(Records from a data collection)
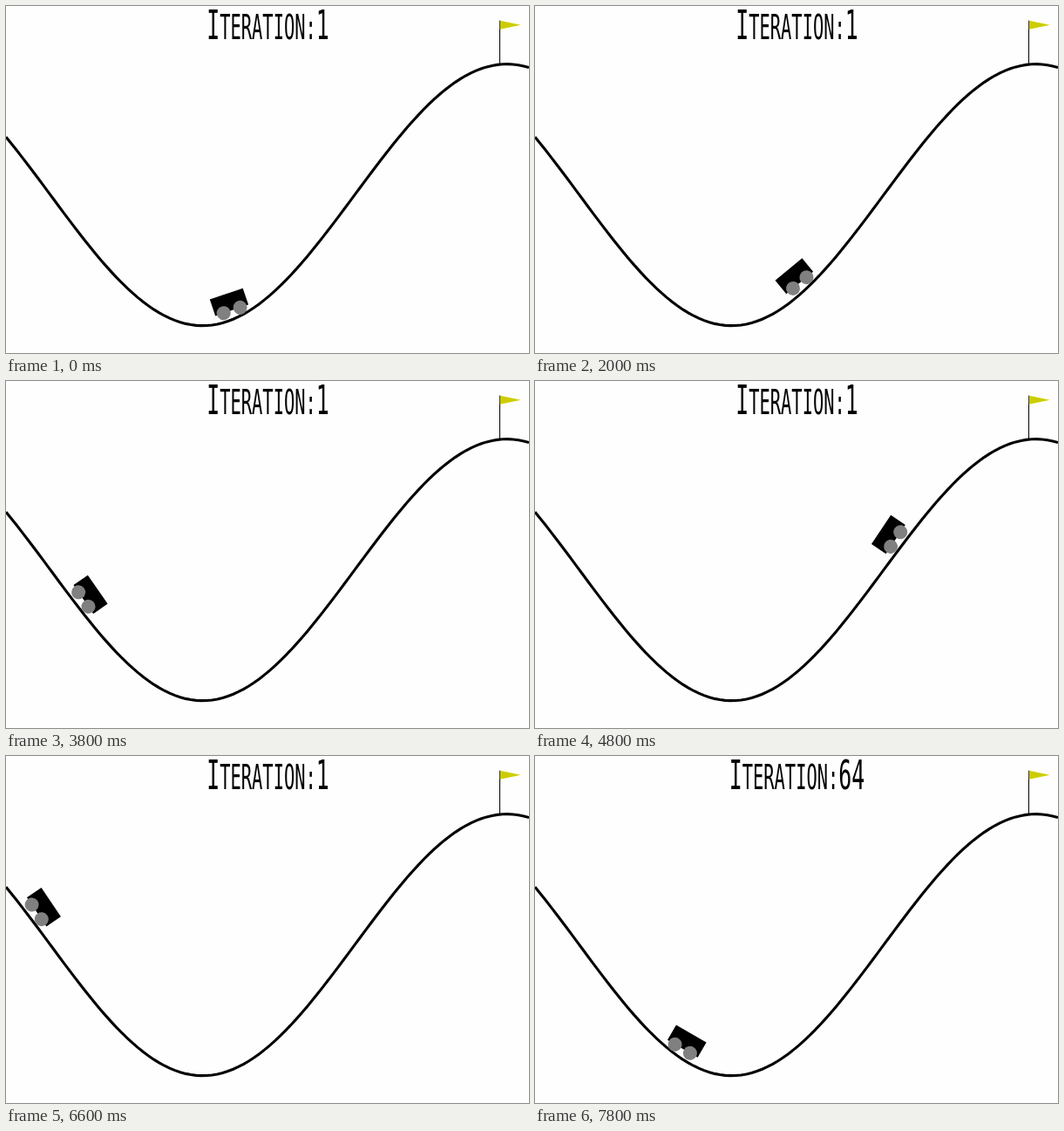
Animation, 600 px wide and 398 px high, one loop 8 s. Source, as an HTML page:

```html
<!DOCTYPE html>
<html lang="en">
<head>
<meta charset="utf-8">
<title>Mountain car</title>
<style>
  html, body { margin: 0; width: 100%; height: 100%; overflow: hidden; background: #fefefe; }
  svg { display: block; width: 100%; height: 100%; }
  text { font: 47px "DejaVu Sans Mono", monospace; text-anchor: middle; }
  .small { font-size: 38.5px; }
</style>
</head>
<body>
<svg viewBox="0 0 600 398">
  <text transform="translate(300.5 38) scale(.53 1)">I<tspan class="small">TERATION:</tspan><tspan id="count"></tspan></text>
  <path id="track" fill="none" stroke="#000" stroke-width="3.1"/>
  <g id="car">
    <rect x="-20" y="-30" width="40" height="20"/>
    <g fill="#808080">
      <circle cx="10" cy="-10" r="8"/>
      <circle cx="-10" cy="-10" r="8"/>
    </g>
  </g>
  <path d="M566.5 66.7V16.7" stroke="#000"/>
  <path d="M566.7 16.7V26.7L590.5 21.7Z" fill="#cccc00"/>
</svg>
<script>
const LOOP = 8000, TICK = 200;
const SCALE = 600 / 1.8, WALL = -1.2;

// Each run swings between turning points [tick, position] until its end tick.
const runs = [
  { end: 32, count: 1, turns: [[-.8, -.395], [4.8, -.758], [11.5, -.204], [17.85, -1.031], [24.94, .115], [33.5, -1.4]] },
  { end: 35, count: 1, turns: [[31.7, WALL], [41, .5]] },
  { end: 40, count: 64, turns: [[34.3, -.55], [41.5, -.765]] }
];

const $ = id => document.getElementById(id);
const screenX = x => (x - WALL) * SCALE;
const screenY = x => 400 - (.45 * Math.sin(3 * x) + .55) * SCALE;

// Half a cosine wave from one turning point to the next, stopped by the wall
function position(turns, tick) {
  const next = turns.findIndex(([t]) => t > tick);
  const [t0, x0] = turns[next - 1], [t1, x1] = turns[next];
  const eased = (1 - Math.cos(Math.PI * (tick - t0) / (t1 - t0))) / 2;
  return Math.max(WALL, x0 + (x1 - x0) * eased);
}

function draw(now) {
  const tick = Math.floor(now % LOOP / TICK);
  const { turns, count } = runs.find(run => tick < run.end);
  const x = position(turns, tick);
  const tilt = -Math.cos(3 * x) * 180 / Math.PI;
  $("car").setAttribute("transform", `translate(${screenX(x)} ${screenY(x)}) rotate(${tilt})`);
  $("count").textContent = count;
  requestAnimationFrame(draw);
}

const points = Array.from({ length: 100 }, (_, i) => WALL + 1.8 * i / 99);
$("track").setAttribute("d", "M" + points.map(x => `${screenX(x)} ${screenY(x)}`).join("L"));
draw(performance.now());
</script>
</body>
</html>
```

**Task goal**:
Your task is to find each line in the entries that contains the string "function" and copy it.

**Worked solution**:
function position(turns, tick) {
function draw(now) {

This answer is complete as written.